Episode 11: How can synthetic data change the world? featuring Phil Bayer, Beatrice Milik, Emna Amor, and Peter van der Putten
Synthetic data provides a different way to build virtual reality experiences. Synthetic data is artificially created and has the same statistical properties of original data. Why take the time to generate synthetic data? Philip Bayer (User Experience Engineer, Google) talks about how it solves a lot of issues around data privacy and bias because those issues simply don’t exist. As a result, VR projects can be built quicker and with less bias because humans aren’t putting their own biases into their models and this process saves on time and resources.
“You will train your machine learning models to have that same bias. With synthetic data, you can create worlds that you’re hoping for or that you’re envisioning.”
Beatrice Milik (Sales Engineer, Statics) talks about how original data can be traced back to their source even when they claim to be anonymous and secure. This break in trust makes it difficult for people to build and experience VR for its positive benefits. With synthetic data, there is no risk of data leaks because the data doesn’t come from anyone.
“…We basically, as consumers or customers of any type, have no privacy at all. So, of course I wanted to join this mission to build a technology that would eventually give us what is ours back.”
If you want your VR to accurately represent the real world, you need to do a ton of research and collect (then clean) a ton of data. Emna Amor (Sr. Machine Learning Engineer, Statice) talks about how time-consuming this can be and how it takes away from actually testing and launching VR solutions. Synthetic data enables people to use valuable time in testing and deployment.
“Imagine you want to build autonomous cars and you need to ride in every corner of the world, try to find every combination of possible scenarios in the real world. […] It would take maybe ages, too much time to collect this data…”
And, whether VR is built with real data or synthetic data, the goal is to recreate our real world in a digital format. However, Peter van der Putten (Director for AI Solutions, Pegasystems) shares that there is such a thing as creating a virtual world that’s too perfect. There’s a graininess to the real world that VR doesn’t always capture. The real world has unpredictable weather conditions that impact visibility and that’s an imperfection that VR has yet to perfect.
“There’s more and more research going into how we can make VR more like the real world […] the issue is that a lot of VR is hyper-realistic.”

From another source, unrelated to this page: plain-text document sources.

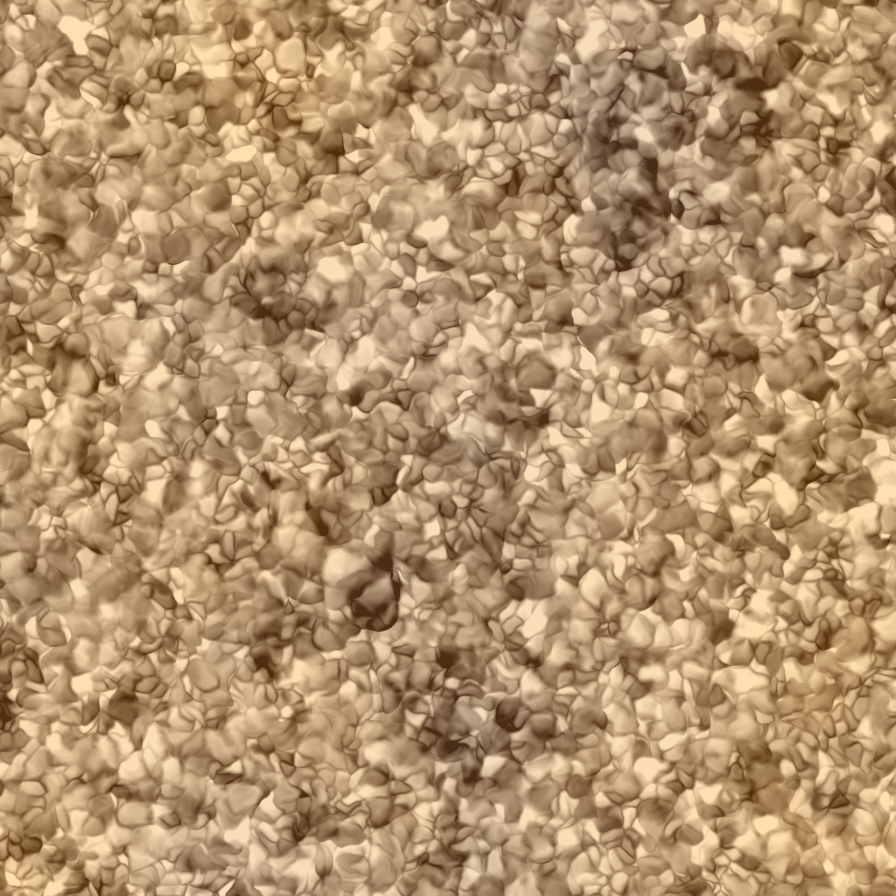
Write a three.js fragment shader that draws this texture.

```glsl
// Coarse sunlit sand: soft irregular grains with dark hollows and tinted patches.
varying vec2 vUv;

const vec3 SHADOW_BROWN = vec3(0.42, 0.29, 0.16);
const vec3 PALE_SAND = vec3(0.92, 0.80, 0.64);
const vec3 OCHRE_TINT = vec3(0.04, 0.01, -0.05);
const vec2 LIGHT_DIR = vec2(-0.6, 0.8);
const float COARSE_CELLS = 39.0;   // large grains across the canvas
const float FINE_CELLS = 60.0;     // small grains across the canvas
const float COARSE_SHARE = 0.50;   // part of the large cells holding a grain
const float WARP = 0.013;          // raggedness of the outlines
const float SOFTNESS = 9.0;        // higher gives crisper grain borders
const float BASE_TONE = 0.78;
const float GRAIN_CONTRAST = 0.78;
const float CREVICE_DEPTH = 0.62;
const float LIGHT_STRENGTH = 0.36;
const float CLUMP_CONTRAST = 0.62;
const float PIT_DEPTH = 0.40;

vec3 hash3(vec2 p) {
  vec3 q = fract(p.xyx * vec3(0.1031, 0.1030, 0.0973));
  q += dot(q, q.yxz + 33.33);
  return fract((q.xxy + q.yzz) * q.zyx);
}

float noise(vec2 p) {
  vec2 i = floor(p);
  vec2 f = fract(p);
  f = f * f * (3.0 - 2.0 * f);
  float low = mix(hash3(i).x, hash3(i + vec2(1.0, 0.0)).x, f.x);
  float high = mix(hash3(i + vec2(0.0, 1.0)).x, hash3(i + 1.0).x, f.x);
  return mix(low, high, f.y);
}

float fbm(vec2 p) {
  float sum = 0.0;
  float amp = 0.5;
  for (int k = 0; k < 3; k++) {
    sum += amp * noise(p);
    p = mat2(0.8, 0.6, -0.6, 0.8) * p * 2.0 + 17.3;
    amp *= 0.5;
  }
  return sum / 0.875;
}

// Stretched soft cells: x = shaded tone, y = crevice, z = presence of the grain
vec3 grains(vec2 p, float seed) {
  vec2 cell = floor(p);
  float nearest = 9.0;
  float second = 9.0;
  vec3 blend = vec3(0.0);
  for (int j = -2; j <= 2; j++) {
    for (int i = -2; i <= 2; i++) {
      vec2 id = cell + vec2(float(i), float(j));
      vec3 place = hash3(id + seed);
      vec3 look = hash3(id + seed + 71.7);
      vec2 offset = p - id - 0.5 - 0.95 * (place.xy - 0.5);

      // Turn and stretch each grain on its own axis
      float angle = 6.2832 * place.z;
      float c = cos(angle);
      float s = sin(angle);
      float stretch = 1.0 + 0.5 * look.z;
      vec2 local = mat2(c, -s, s, c) * offset * vec2(stretch, 1.0 / stretch);
      float d = length(local);
      second = min(second, max(nearest, d));
      nearest = min(nearest, d);

      float glint = 0.45 * pow(look.y, 14.0);
      float lit = LIGHT_STRENGTH * clamp(dot(offset, LIGHT_DIR), -0.6, 0.6);
      float tone = GRAIN_CONTRAST * (look.x - 0.5) + glint + lit;
      float present = step(look.z, COARSE_SHARE);
      blend += vec3(tone, present, 1.0) * exp(-SOFTNESS * d * d);
    }
  }
  float crevice = 1.0 - smoothstep(-0.12, 0.52, second - nearest);
  return vec3(blend.x / blend.z, crevice, blend.y / blend.z);
}

void main() {
  // Ragged coordinates
  vec2 wobble = vec2(noise(vUv * 42.0), noise(vUv * 42.0 + 91.0)) - 0.5;
  wobble += 0.45 * (vec2(noise(vUv * 95.0 + 7.0), noise(vUv * 95.0 + 53.0)) - 0.5);
  vec2 p = vUv + WARP * wobble;

  // Large grains lying among small ones
  vec3 coarse = grains(p * COARSE_CELLS, 13.0);
  vec3 fine = grains(p * FINE_CELLS + 5.3, 137.0);
  float cover = smoothstep(0.2, 0.8, coarse.z) * (1.0 - 0.5 * coarse.y);
  float tone = mix(fine.x, coarse.x, cover);
  float crevice = mix(fine.y, coarse.y, cover);

  // Gaps open in some places and close in others
  float openness = smoothstep(0.22, 0.78, noise(vUv * 47.0 + 61.0));

  // Broad patches, clustered pits, clumps of grains and surface mottling
  float patches = fbm(vUv * 5.5 + 3.1);
  float hollow = smoothstep(0.47, 0.74, patches);
  float pits = smoothstep(0.54, 0.80, fbm(p * 30.0 + 29.0) + 0.10 * hollow);
  float clumps = fbm(p * 52.0 + 11.0) - 0.5;
  float mottle = noise(p * 120.0 + 83.0) - 0.5;

  float t = BASE_TONE + tone - CREVICE_DEPTH * crevice * mix(0.3, 1.0, openness);
  t -= PIT_DEPTH * pits + 0.13 * hollow;
  t += CLUMP_CONTRAST * clumps + 0.14 * mottle;
  t = clamp(t, -0.22, 1.14);

  // Sand ramp, with warm ochre areas and greyer hollows
  vec3 sand = mix(SHADOW_BROWN, PALE_SAND, t);
  float warmth = fbm(vUv * 3.2 + 47.0) - 0.5;
  sand += OCHRE_TINT * (1.5 * warmth - 0.4 * hollow + 0.1);
  gl_FragColor = vec4(clamp(sand, 0.0, 1.0), 1.0);
}
```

Check out the full episode to learn more about synthetic data in VR:
Check out the entire podcast series to hear more stories from industry experts and Pega team members!